Advice & Blog
CBI: Government & Bosses must Commit to Boosting Skills
Posted on March 29, 2016
BUSINESS ASSOCIATION PUBLISHES RANGE OF RECOMMENDATIONS TO HELP POLITICIANS BOOST ECONOMIC PROSPECTS AMONG LOW-INCOME HOUSEHOLDS
Government must focus on providing more effective “ladders to higher-skilled, higher-paid work” to boost real wages for UK employees, according to the Confederation of British Industry (CBI). Upon today’s London launch of its new report A Better-Off Britain, CBI director-general John Cridland said that increasing productivity, competitiveness and training investment are key to raising pay in a sustainable and organic way.

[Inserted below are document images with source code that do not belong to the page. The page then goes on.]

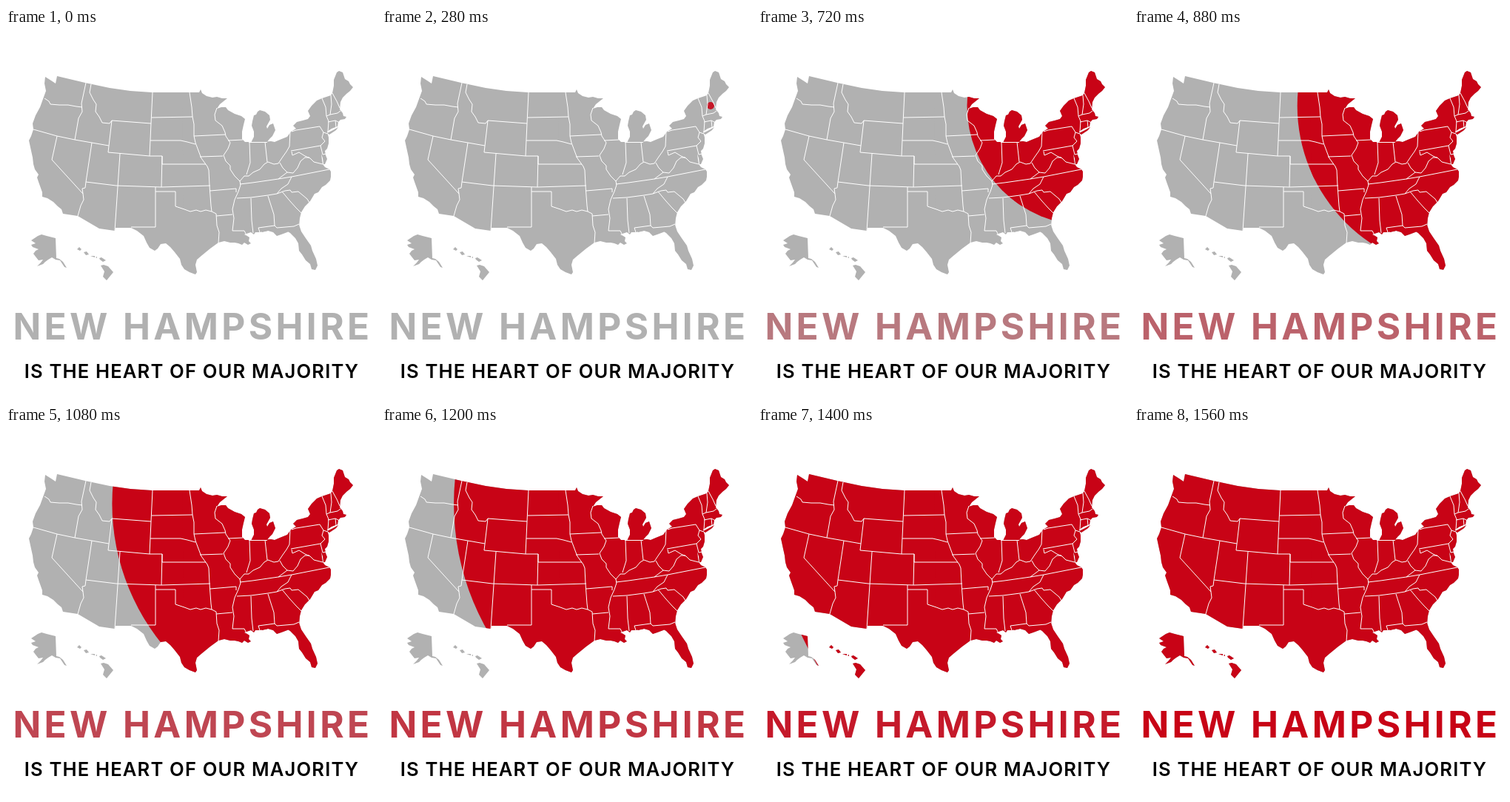
An HTML page for the animation above (2000 ms loop, 500 by 500 pixels).

```html
<!DOCTYPE html>
<html lang="en">
<head>
<meta charset="utf-8">
<style>
  html, body { margin: 0; width: 100%; height: 100%; overflow: hidden; background: #fff; }
  svg { display: block; width: 100vw; height: 100vh; }
  text { font-family: Inter, sans-serif; text-anchor: middle; }
  #title { font-size: 49.5px; font-weight: 700; letter-spacing: 4.4px; }
  #tagline { font-size: 25.6px; font-weight: 600; letter-spacing: 1.15px; }
  #borders { fill: none; stroke: #fff; stroke-width: 1; stroke-linejoin: round; }
</style>
</head>
<body>
<svg viewBox="0 0 500 500">
  <defs>
    <clipPath id="spread"><circle id="circle" cx="444" cy="105" r="5"/></clipPath>
    <g id="land">
      <!-- West -->
      <path d="M53,66 61,71 67,75 69,65 107,74 140,81 168,85 197,87 248,87 241,326 237,320 235,312 228,303 222,296 216,291 209,292 205,298 201,301 194,297 190,290 186,281 177,274 169,270 148,270 147,274 126,271 97,254 77,251 75,245 70,241 64,235 56,230 49,228 49,222 44,208 42,202 44,198 39,191 37,184 36,175 34,166 31,152 34,146 37,137 36,129 40,118 46,107 50,96 54,85 52,75z"/>
      <!-- Center -->
      <path d="M238,87 261,87 263,83 265,88 271,92 279,94 285,93 292,95 299,95 289,103 285,109 291,107 297,107 300,111 309,116 318,119 323,123 321,131 319,140 319,150 323,154 352,154 354,274 343,276 337,276 335,279 331,276 322,279 326,281 329,283 328,288 331,291 327,293 322,290 319,293 314,291 309,290 303,290 295,288 287,290 276,298 265,307 258,313 256,320 258,330 256,333 248,330 241,326z"/>
      <!-- East -->
      <path d="M346,154 358,153 363,154 370,151 380,147 385,140 392,136 388,132 393,127 401,125 408,123 411,119 408,112 413,105 420,98 427,95 439,91 441,88 443,78 443,70 447,60 450,58 455,60 458,69 463,72 465,76 469,80 465,85 460,89 455,94 452,100 451,110 455,115 456,119 460,120 458,123 452,124 449,127 448,133 440,136 434,140 436,148 436,156 434,163 431,166 432,172 434,177 431,184 429,184 428,176 426,170 427,178 428,184 431,188 437,191 439,194 439,201 438,206 432,212 427,215 422,222 417,224 411,234 404,241 399,249 397,257 396,268 380,276 372,279 366,281 361,276 354,274 346,276z"/>
      <!-- Florida, Michigan, Long Island -->
      <path d="M370,266 396,266 399,275 405,284 412,294 414,301 419,312 421,321 418,327 413,326 411,319 405,314 400,306 396,301 395,291 391,284 384,277 379,274 370,279z"/>
      <path d="M343,111 340,113 338,117 335,118 333,126 332,132 335,140 335,147 331,155 352,155 356,150 360,146 364,138 361,129 356,131 353,136 352,133 357,124 356,118 350,113z"/>
      <path d="M434,142 442,138 449,134 446,138 437,144z"/>
      <!-- Alaska -->
      <path d="M34,287 43,281 48,279 55,281 67,284 68,311 72,312 77,316 82,324 79,323 73,314 67,313 62,310 57,313 53,316 50,319 42,322 47,317 50,313 44,314 40,309 37,305 40,301 44,299 36,296 34,293 40,291z"/>
      <!-- Hawaii -->
      <path d="M96,299 99,296 102,299 100,301zM105,303 109,302 112,306 108,307zM114,308 120,308 120,310zM121,310 123,309 123,311zM126,311 129,310 135,314 131,316 127,313zM128,321 132,320 138,322 145,330 136,341 131,336 133,329z"/>
    </g>
  </defs>

  <use href="#land" fill="#b1b1b1"/>
  <g clip-path="url(#spread)"><use id="red" href="#land" fill="#c80316"/></g>

  <g id="borders">
    <!-- Pacific and mountain states -->
    <path d="M52,95 58,99 60,103 72,104 84,104 95,106 103,107M108,74 102,102 103,113 98,122 97,128 93,151M37,137 69,146 93,151 116,155 139,159M115,76 113,87 118,97 122,103 121,113 126,120 130,128 140,129 143,125 138,168 194,173M143,125 196,129M69,146 62,178 104,224 105,232 101,240 97,254M116,155 108,208 107,216 103,217 104,224M108,208 149,213 210,215 276,213M154,170 147,274M211,173 210,215"/>
    <!-- Plains -->
    <path d="M198,87 196,129 194,173 211,173 211,184 270,184M197,121 252,120M195,152 236,152 245,154 256,157M248,87 251,107 252,120 254,130 254,146 256,155 262,171 264,176 272,187 274,192 275,213 277,240 278,248M202,215 202,269 169,269M202,221 229,221 229,241 241,245 249,248 257,246 263,248 270,246 278,248 284,251 285,267 288,276 287,291"/>
    <!-- Mississippi valley -->
    <path d="M254,146 296,144M285,108 282,117 283,125 292,132 296,141 297,146 303,155 300,163 294,172 297,180 303,186 303,191 309,200 316,207 317,212 314,221 309,232 306,245 308,257 306,274 322,274 325,280M300,152 320,151M262,174 293,173M276,220 311,217 311,222M284,254 306,252"/>
    <!-- Ohio valley and South -->
    <path d="M316,207 322,200 328,200 334,195 343,191 349,184 354,181 362,184 368,183 374,174 379,167 383,160 384,140M329,154 330,182 325,198M350,154 353,181M328,154.5H353M316,211 333,209 368,204 386,201 437,191M368,204 380,195 374,189 370,182M312,230 331,229 354,226 366,224 372,217 381,211 386,201M366,224 377,220 384,219 386,222 395,221 407,231 410,236M373,221 383,233 392,243 399,250M331,230 332,260 334,277M354,227 362,252 363,267 341,270 343,276M363,267 366,270 389,268 396,265"/>
    <!-- Northeast -->
    <path d="M380,195 388,196 394,189 398,180 404,175 410,175M385,166 425,159 428,171 433,170M386,167 387,172 396,168 404,173 411,176 416,181 428,184M425,159 431,153 427,148 429,141M386,140 392,138 424,133 429,141 435,143M427,95 432,107 433,119 436,126 435,140M439,91 440,103 438,117M441,88 447,99 451,108M433,119 438,117 448,115 452,112M435,127 445,125 449,127M445,125 446,134"/>
  </g>

  <text id="title" x="252.5" y="421">NEW HAMPSHIRE</text>
  <text id="tagline" x="251" y="473">IS THE HEART OF OUR MAJORITY</text>
</svg>
<script>
  const LOOP = 2000, STEP = 40, SPREAD_START = 320, SPREAD_END = 1560;
  const GRAY = [177, 177, 177], RED = [200, 3, 22];
  const [circle, red, title] = ["circle", "red", "title"].map(id => document.getElementById(id));

  function draw(now) {
    const t = Math.min(SPREAD_END, Math.floor(now % LOOP / STEP) * STEP);
    const p = Math.max(0, (t - SPREAD_START) / (SPREAD_END - SPREAD_START));
    circle.setAttribute("r", p ? 7 + 479 * p : 5);
    red.setAttribute("opacity", Math.min(1, t / SPREAD_START));
    title.setAttribute("fill", `rgb(${GRAY.map((c, i) => Math.round(c + (RED[i] - c) * p))})`);
  }

  const start = performance.now();
  function tick() {
    draw(performance.now() - start);
    requestAnimationFrame(tick);
  }
  tick();
</script>
</body>
</html>
```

“To ease pressure on families and people on low incomes,” he said, “we want immediate action, including cutting employee National Insurance and making childcare more affordable. Then we have to tackle the long-term issues. Higher productivity leads to better wages, so we must have a laser-like focus on boosting firms’ competitiveness. We also need to create better ladders to higher-skilled, higher-paid work and improve our education system for all, to overcome disadvantage. Business leaders need to step up to the plate, as well as politicians.”

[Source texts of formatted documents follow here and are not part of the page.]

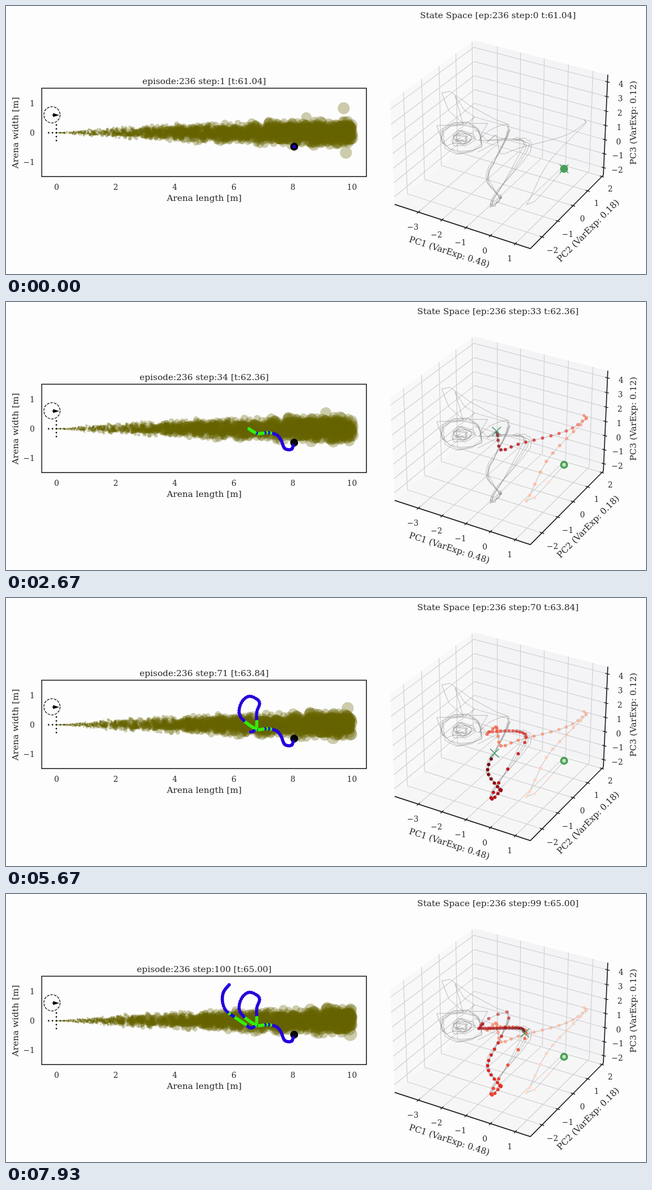
Write an HTML page with a canvas that moves like this. It is 1156 px wide and 484 px high and loops after 8000 ms.

```html
<!DOCTYPE html>
<html lang="en">
<head>
<meta charset="utf-8">
<title>Plume tracking and state space</title>
<style>
  html, body { margin: 0; width: 100%; height: 100%; overflow: hidden; background: #fdfdfd; }
  canvas, svg { position: absolute; left: 0; top: 0; width: 1156px; height: 484px; }
  text { font-family: "DejaVu Serif", "Noto Serif", serif; fill: #262626; text-anchor: middle; }
</style>
</head>
<body>
<canvas id="stage" width="1156" height="484"></canvas>
<svg id="labels" viewBox="0 0 1156 484"></svg>
<script>
const W = 1156, H = 484, LOOP = 8000, FRAMES = 120, STEPS = 100, INK = '#262626';
const ctx = document.getElementById('stage').getContext('2d');
const svg = document.getElementById('labels');
const BIG = 15.65, SMALL = 14;

function label(str, x, y, size = SMALL, angle = 0, anchor = 'middle') {
  const el = document.createElementNS('http://www.w3.org/2000/svg', 'text');
  el.textContent = str;
  el.setAttribute('y', size * 0.36);
  el.setAttribute('font-size', size);
  el.style.textAnchor = anchor;
  el.setAttribute('transform', `translate(${x} ${y}) rotate(${angle})`);
  svg.appendChild(el);
  return el;
}
const num = n => String(n).replace('-', '\u2212');
const span = (a, b) => Array.from({ length: b - a + 1 }, (_, i) => a + i);

function random(seed) {
  return () => {
    seed = (seed + 0x6D2B79F5) | 0;
    let t = Math.imul(seed ^ (seed >>> 15), 1 | seed);
    t = (t + Math.imul(t ^ (t >>> 7), 61 | t)) ^ t;
    return ((t ^ (t >>> 14)) >>> 0) / 4294967296;
  };
}

function disc(c, x, y, r, fill) {
  c.fillStyle = fill;
  c.beginPath();
  c.arc(x, y, r, 0, 7);
  c.fill();
}
function line(c, pts, color, width) {
  c.strokeStyle = color;
  c.lineWidth = width;
  c.beginPath();
  pts.forEach(p => c.lineTo(p[0], p[1]));
  c.stroke();
}

// Smooth motion through keys [step, x, y]
function follow(keys) {
  const slope = (i, c) => {
    const a = keys[Math.max(i - 1, 0)], b = keys[Math.min(i + 1, keys.length - 1)];
    return (b[c] - a[c]) / (b[0] - a[0]);
  };
  return s => {
    let i = 0;
    while (i < keys.length - 2 && keys[i + 1][0] <= s) i++;
    const a = keys[i], b = keys[i + 1], h = b[0] - a[0], t = (s - a[0]) / h, q = 1 - t;
    return [1, 2].map(c => a[c] * q * q * (1 + 2 * t) + b[c] * t * t * (3 - 2 * t) +
      h * t * q * (slope(i, c) * q - slope(i + 1, c) * t));
  };
}

const agentAt = follow([
  [1, 520.5, 254], [5, 515.5, 266], [9, 503.5, 264.5], [14, 496.5, 249], [18, 488, 239.5], [23, 471, 236],
  [28, 455, 237.5], [34, 439, 229], [39, 424, 215], [42, 421, 203], [46, 427, 186], [50, 440, 177.5],
  [54, 455, 184], [56, 458, 191], [60, 453, 206], [67, 452, 235], [71, 442, 242], [74, 432.5, 235.5],
  [81, 414, 223], [86, 397, 210], [90, 391, 194], [95, 393, 177], [100, 403, 164]
]);
const agent = span(1, STEPS).map(agentAt);
const GREEN = [[21, 21], [23, 23], [25, 28], [30, 36], [64, 68], [74, 81], [84, 84]];
const inPlume = s => GREEN.some(([a, b]) => s >= a && s <= b);

const stateAt = follow([
  [0, 1008, 294], [2, 955, 353], [3, 940, 359], [4, 946, 349], [7, 976, 288], [11, 1025, 234], [13, 1048, 211],
  [14, 1044, 205], [15, 1048, 209], [19, 1012, 233], [25, 925, 257], [28, 894, 267], [31, 888, 241], [34, 884, 233],
  [37, 869, 246], [38, 872, 242], [46, 928, 242], [50, 937, 261], [53, 890, 334], [55, 876, 361], [57, 883, 360],
  [59, 893, 347], [62, 892, 346], [67, 870, 310], [72, 895, 257], [74, 908, 224], [75, 905, 213], [77, 872, 225],
  [79, 854, 243], [80, 861, 234], [82, 856, 242], [96, 930, 243], [99, 937, 251]
]);
const states = span(0, STEPS - 1).map(stateAt);

// Unit cube in perspective; u, v, w run from the far lower corner
function cube(u, v, w) {
  const a = -0.0447 * u, b = -0.076 * v, c = -0.0382 * w, d = 1 + a + b + c;
  return [(846.7 - 4119 * a + 2605 * b + 888 * c) / d, (237.5 - 1210 * a - 1232 * b + 4655 * c) / d];
}
const uAt = n => 0.716 + 0.178 * n;
const vAt = n => 0.437 - 0.2075 * n;
const wAt = n => 0.361 + 0.1425 * n;

function face(c, corners, fill) {
  c.fillStyle = fill;
  c.beginPath();
  corners.forEach(p => c.lineTo(...cube(...p)));
  c.fill();
}

function drawSpace(c) {
  face(c, [[0,0,0], [0,1,0], [0,1,1], [0,0,1]], '#f8f8f9');
  face(c, [[0,0,0], [1,0,0], [1,0,1], [0,0,1]], '#f4f4f6');
  face(c, [[0,0,0], [1,0,0], [1,1,0], [0,1,0]], '#f6f6f7');
  const edge = (color, width, ...p) => line(c, p.map(q => cube(...q)), color, width);
  const grid = (...p) => edge('#cfcfd0', 1.2, ...p);
  const tick = (...p) => edge(INK, 1.5, ...p);
  span(-3, 1).forEach(n => {
    const u = uAt(n), [x, y] = cube(u, 1, 0);
    grid([u,1,0], [u,0,0], [u,0,1]);
    tick([u,0.982,0], [u,1.018,0]);
    label(num(n), x - 10, y + 27);
  });
  span(-2, 2).forEach(n => {
    const v = vAt(n), [x, y] = cube(1, v, 0);
    grid([1,v,0], [0,v,0], [0,v,1]);
    tick([0.985,v,0], [1.015,v,0]);
    label(num(n), x + 17 - n, y + 23 - n * 0.7);
  });
  span(-2, 4).forEach(n => {
    const w = wAt(n), [x, y] = cube(1, 0, w);
    grid([1,0,w], [0,0,w], [0,1,w]);
    tick([0.985,0,w], [1.015,0,w]);
    label(num(n), x + 24.5, y + 3.5);
  });
  edge('#1c1c1c', 1.7, [0,1,0], [1,1,0], [1,0,0], [1,0,1]);
  drawTangle(c);
}

// Faint full course: the known path, its repeats, and loops around the rest point
function drawTangle(c) {
  const thin = pts => line(c, pts, 'rgba(120,120,116,0.55)', 0.9);
  const rnd = random(5);
  thin(states);
  for (const k of [0.9, 1.08, 1.2])
    thin(states.slice(44, 75).map(([x, y]) => [888 + (x - 888) * k + 4 * rnd() - 2, y + 6 * rnd() - 4]));
  const coil = span(0, 110).map(i => {
    const a = i * 0.62, r = i < 75 ? 7 + 5 * Math.sin(i * 0.23) + 8 * rnd() : 26 + 10 * rnd();
    return [824 + r * 1.25 * Math.cos(a), 239 + r * 0.85 * Math.sin(a)];
  });
  thin([...coil, [870, 244], [885, 233]]);
  thin([[826, 212], [800, 190], [787, 157], [802, 154], [838, 180], [886, 206], [908, 214], [906, 236], [852, 264]]);
  thin([[790, 250], [778, 216], [826, 214], [811, 162], [828, 188], [846, 200], [838, 212], [870, 212], [856, 236]]);
}

// Puffs: distance along the wind at the first step, sideways draw, size factor
const WIND = 1.066, SRC = [91, 229];
const puffs = (() => {
  const rnd = random(236);
  const list = span(1, 2400).map(() => ({
    d: -107 + 641 * rnd(), g: 2 * (rnd() + rnd() + rnd() - 1.5), k: 0.75 + 0.45 * rnd()
  }));
  const strays = [[519, -4.6], [523, 3.7], [451.5, -3.1]];
  return list.concat(strays.map(([d, g]) => ({ d, g, k: 1.05 })));
})();

function drawPlume(s) {
  for (const p of puffs) {
    const d = p.d + WIND * (s - 1);
    if (d < 1 || d > 534) continue;
    const spread = 0.44 * Math.sqrt(d) * d / (d + 20);
    disc(ctx, SRC[0] + d, SRC[1] + p.g * spread, 0.6 + 0.0187 * d * p.k, 'rgba(103,100,0,0.32)');
  }
}

function drawArena(s) {
  for (const o of span(-2, 2)) {
    disc(ctx, SRC[0] + o * 7, SRC[1], 1.4, '#111');
    disc(ctx, SRC[0], SRC[1] + o * 7, 1.4, '#111');
  }
  drawPlume(s);
  ctx.setLineDash([4.6, 2]);
  ctx.strokeStyle = '#111';
  ctx.lineWidth = 1.3;
  ctx.beginPath();
  ctx.arc(83, 196.5, 14.7, 0, 7);
  ctx.stroke();
  ctx.setLineDash([]);
  line(ctx, [[83, 197], [88, 197]], '#000', 1.2);
  ctx.fillStyle = '#000';
  ctx.beginPath();
  [[85, 193.5], [96, 197], [85, 200.5]].forEach(p => ctx.lineTo(...p));
  ctx.fill();

  disc(ctx, ...agent[0], 7.2, '#000');
  for (let i = 0; i < s; i++) disc(ctx, ...agent[i], 3, inPlume(i + 1) ? '#33ee0a' : '#2200dd');
  if (s > 1) disc(ctx, ...agent[0], 3.6, '#050514');
  ctx.strokeStyle = INK;
  ctx.lineWidth = 1.7;
  ctx.strokeRect(64.5, 148.5, 586.5, 159.5);
}

const REDS = ['fff5f0', 'fee0d2', 'fcbba1', 'fc9272', 'fb6a4a', 'ef3b2c', 'cb181d', 'a50f15', '67000d']
  .map(h => [0, 2, 4].map(i => parseInt(h.slice(i, i + 2), 16)));
function reds(t, alpha) {
  const i = Math.min(7, Math.floor(t * 8)), f = t * 8 - i;
  return `rgba(${REDS[i].map((v, k) => Math.round(v + f * (REDS[i + 1][k] - v)))},${alpha})`;
}

function drawStates(k) {
  disc(ctx, ...states[0], 7.2, '#4a9f55');
  if (k) disc(ctx, ...states[0], 3.4, '#c4e3bd');
  for (let i = 1; i < k; i++) {
    const [x, y] = states[i];
    const alpha = Math.min(1, 0.55 + Math.max(0, y - 215) / 180);
    disc(ctx, x, y, 3, reds(0.1 + 0.9 * i / k, alpha));
  }
  const [x, y] = states[k], r = 7.8;
  line(ctx, [[x - r, y - r], [x + r, y + r]], '#4a9a68', 1.6);
  line(ctx, [[x - r, y + r], [x + r, y - r]], '#4a9a68', 1.6);
}

const back = document.createElement('canvas');
back.width = W;
back.height = H;
const bg = back.getContext('2d');
bg.fillStyle = '#fdfdfd';
bg.fillRect(0, 0, W, H);
bg.lineJoin = 'round';
drawSpace(bg);

const leftTitle = label('', 358, 135, BIG), rightTitle = label('', 888.5, 16.5, BIG);
span(0, 5).forEach(i => label(num(i * 2), 91.5 + i * 106.7, 327));
span(-1, 1).forEach(i => label(num(i), 52, 229 - i * 53.4, SMALL, 0, 'end'));
label('Arena length [m]', 358, 346, BIG);
label('Arena width [m]', 16.5, 229, BIG, -90);
label('PC1 (VarExp: 0.48)', 801, 443.5, BIG, 17.8);
label('PC2 (VarExp: 0.18)', 1051, 405.5, BIG, -45.2);
label('PC3 (VarExp: 0.12)', 1132.5, 211, BIG, -90);

// Frame times are rounded to 10 ms, so a frame may begin slightly early
let shown = -1;
function render(now) {
  const frame = Math.floor(((now + 4) % LOOP) * FRAMES / LOOP);
  const k = Math.floor(frame * STEPS / FRAMES);
  if (k === shown) return;
  shown = k;
  const t = (61.04 + k * 0.04).toFixed(2);
  leftTitle.textContent = `episode:236 step:${k + 1} [t:${t}]`;
  rightTitle.textContent = `State Space [ep:236 step:${k} t:${t}]`;
  ctx.drawImage(back, 0, 0);
  drawArena(k + 1);
  drawStates(k);
}
const start = performance.now();
function loop() {
  render(performance.now() - start);
  requestAnimationFrame(loop);
}
loop();
</script>
</body>
</html>
```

One particular ladder that the CBI wants reinforced is that of available skills. With the breadth of skills required for middle-ranking roles growing dramatically over the past 20 years, it is estimated that half of all jobs need personnel to have at least a Level 4 Higher Education qualification.
As such, the organisation says, legislators, educators and businesses must focus on delivering more vocational routes that teach wider sets of abilities, as that will help more people gain the new middle skills they need. Equally, leaders must make a “board-level commitment” to helping employees with their career development, and incentivising line managers to make that a priority. Employers must also work with educational institutions to make sure courses are tailored to the demands of the economy, by rewarding them for specialisation and employment outcomes – not just attendance.